### EXERCISE REQUIREMENTS
Filter the records below for the word "SPEED". Keep each line that has it.
**** SUPPLIED DATA
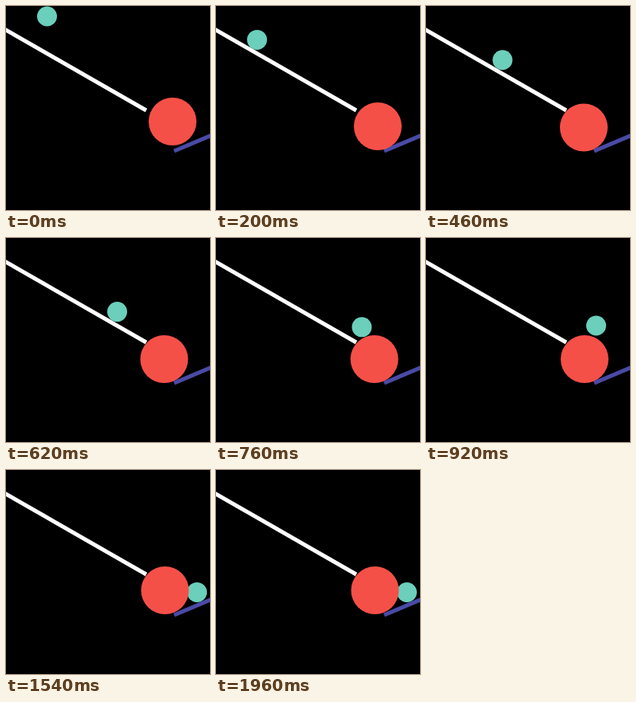
Recreate the animation shown at these times as an HTML page. Size 256 px wide and 256 px high, loop 2000 ms.

```html
<!DOCTYPE html>
<html>
<head>
<meta charset="utf-8">
<style>
html, body { margin: 0; width: 100%; height: 100%; overflow: hidden; background: #000 }
svg { display: block; width: 100vw; height: 100vh }
</style>
</head>
<body>
<svg viewBox="0 0 256 256">
  <path d="M-10 24.3L176 131" stroke="#fff" stroke-width="5"/>
  <path d="M211 182L266 158.8" stroke="#4a4aa6" stroke-width="5"/>
  <circle id="small" r="12.5" fill="#6bcfbb"/>
  <circle id="big" r="30" fill="#f55048"/>
</svg>
<script>
const LOOP = 2000, STEP = 20, G = 1000;
const small = document.getElementById('small'), big = document.getElementById('big');

// time in ms, x, y of the big ball
const bigPath = [
  [0, 209, 145], [40, 209, 147.5], [120, 207.3, 148.7], [200, 203, 151],
  [270, 198, 152.8], [460, 198, 152.5], [620, 198.5, 152],
  [920, 199, 152], [1140, 199.5, 151], [2000, 199.5, 151]
];

function along(path, t) {
  const i = path.findIndex(p => p[0] > t), a = path[i - 1], b = path[i];
  const k = (t - a[0]) / (b[0] - a[0]);
  return [a[1] + (b[1] - a[1]) * k, a[2] + (b[2] - a[2]) * k];
}

const travel = (p, v, a, s) => p + v * s + a * s * s / 2;

function smallAt(t) {
  const since = start => (t - start) / 1000;
  if (t < 200) return [51.5, travel(13, 48, G, since(0))];
  if (t < 734) { // down the white ramp
    const x = travel(51.5, 109, 479, since(200));
    return [x, 42.4 + 0.57 * (x - 51.5)];
  }
  if (t < 1077) // hop over the big ball
    return [travel(178, 191, 0, since(734)), travel(114.5, -117, G, since(734))];
  if (t < 1176) // drop beside the right edge
    return [travel(243.5, -32, 0, since(1077)), travel(133.2, 150, G, since(1077))];
  const x = 239.5 + 0.9 * Math.exp(-since(1176) * 5); // settle on the blue ramp
  return [x, 153.5 - 0.42 * (x - 239.5)];
}

function place(ball, [x, y]) {
  ball.setAttribute('cx', x);
  ball.setAttribute('cy', y);
}

const begin = performance.now();
function draw() {
  const now = (performance.now() - begin) % LOOP;
  const t = Math.min(Math.floor(now / STEP) * STEP, 1960);
  place(small, smallAt(t));
  place(big, along(bigPath, t));
  requestAnimationFrame(draw);
}
draw();
</script>
</body>
</html>
```
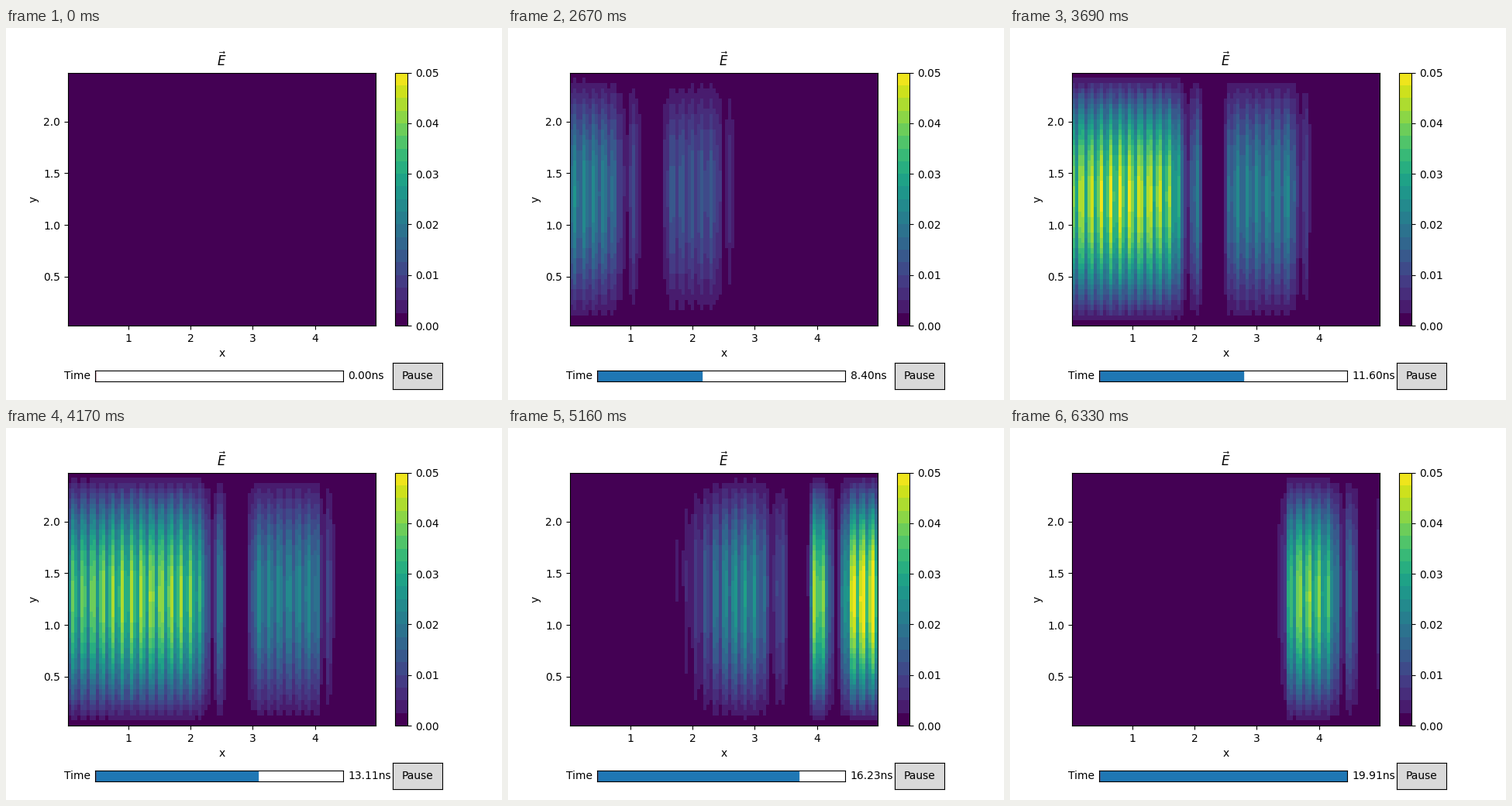
Animation, 640 px wide and 480 px high, one loop 6360 ms. Source, as a matplotlib script:

```python
import numpy as np
import matplotlib.pyplot as plt
from matplotlib.animation import FuncAnimation
from matplotlib.colors import BoundaryNorm, ListedColormap
from matplotlib.patches import Rectangle

FRAMES = 212
T_END = 20            # ns
SPEED = 6.0           # grid columns travelled per ns
DRIFT = 0.6           # how far the ripples lag behind, columns per ns
RIPPLE = 3.15         # ripple spacing, columns
LEVELS = 20

xs = np.arange(0.025, 5, 0.05)
ys = np.arange(0.025, 2.5, 0.05)
cols = np.arange(len(xs) - 1)
phase = np.pi * np.arange(0.5, len(ys) - 1) / (len(ys) - 1)
mode = np.sin(phase)[:, None]
skew = -0.0006 * np.sin(2 * phase)[:, None]


def sigmoid(v):
    return 1 / (1 + np.exp(-np.clip(v, -50, 50)))


def lobe(s, a, b):
    return np.sin(np.pi * np.clip((s - a) / (b - a), 0, 1))


def head_pulse(s, t):
    """Short pulse that runs ahead and piles up at the right wall."""
    amp = np.interp(t, [5, 6.5, 10, 15], [0, 0.0038, 0.019, 0.021])
    front = np.interp(t, [6.5, 10], [7.5, -2])
    body = sigmoid((s - front) / 0.5) * sigmoid((20.3 - s) / 0.6)
    pulse = np.maximum(body, 0.45 * lobe(s, front - 5, front - 0.5))
    dist = cols[-1] - cols
    standing = 2.1 * np.minimum(1, 1.6 * np.abs(np.cos(np.pi * dist / 26)))
    standing[dist > 21] = 1
    mix = np.clip((t - 14.6) / 1.4, 0, 1)
    return amp * pulse * (1 + mix * (standing - 1))


def main_pulse(s, t):
    """Long pulse with a small leading lobe; returns amplitude and tail cut."""
    amp = np.interp(t, [7, 10, 13.1, 14.5, 16.2, 20],
                    [0, 0.044, 0.037, 0.037, 0.025, 0.037])
    end = np.interp(t, [13.1, 14.5, 16.2, 20], [90, 64, 53, 51])
    width = np.interp(t, [13.1, 14.5, 16.2, 20], [8, 12, 4, 0.8])
    rise = 1 - np.exp(-np.maximum(s - 32.7, 0) / 3)
    tail = sigmoid((end - s) / width)
    return amp * (rise * tail + 0.48 * lobe(s, 27.5, 33)), tail


def field(t):
    s = SPEED * t - cols        # distance behind the light front
    main, tail = main_pulse(s, t)
    ripple = np.cos(2 * np.pi * (s - DRIFT * (t - 10)) / RIPPLE)
    contrast = 0.24 + 0.3 * (1 - tail) * (s > 33)
    amp = (head_pulse(s, t) + main) * (1 + contrast * ripple)
    e = amp * mode + skew * np.minimum(1, amp / 0.002)
    return np.clip(e, 0, 0.0499)


shades = (np.arange(LEVELS) + 0.5) / LEVELS
shades[0] = 0
cmap = ListedColormap(plt.get_cmap("viridis")(shades))
norm = BoundaryNorm(np.linspace(0, 0.05, LEVELS + 1), LEVELS)

fig, ax = plt.subplots(figsize=(6.4, 4.8), dpi=100)
fig.subplots_adjust(bottom=0.2)
mesh = ax.pcolormesh(xs, ys, field(0), cmap=cmap, norm=norm, shading="flat")
cbar = fig.colorbar(mesh, ax=ax, ticks=np.linspace(0, 0.05, 6), format="%.2f")
cbar.minorticks_off()
ax.set(title=r"$\vec{E}$", xlabel="x", ylabel="y",
       xticks=[1, 2, 3, 4], yticks=[0.5, 1, 1.5, 2])


def panel(rect, color):
    a = fig.add_axes(rect, facecolor=color)
    a.set(xticks=[], yticks=[], xlim=(0, 1), ylim=(0, 1))
    return a


slider = panel([0.18, 0.05, 0.5, 0.03], "white")
bar = slider.add_patch(Rectangle((0, 0), 0, 1, color="C0", zorder=1))
slider.axvline(0, color="r", lw=1, zorder=1)
slider.text(-0.02, 0.5, "Time", ha="right", va="center")
clock = slider.text(1.02, 0.5, "", ha="left", va="center")

button = panel([0.78, 0.03, 0.1, 0.07], "0.85")
button.text(0.5, 0.5, "Pause", ha="center", va="center")


def update(i):
    t = T_END * i / FRAMES
    mesh.set_array(field(t))
    bar.set_width(t / T_END)
    clock.set_text(f"{t:.2f}ns")
    return mesh, bar, clock


anim = FuncAnimation(fig, update, frames=FRAMES, interval=30, repeat=True)
plt.show()
```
********
### SOLUTION TO THE PROBLEM
SPEED = 6.0           # grid columns travelled per ns
    s = SPEED * t - cols        # distance behind the light front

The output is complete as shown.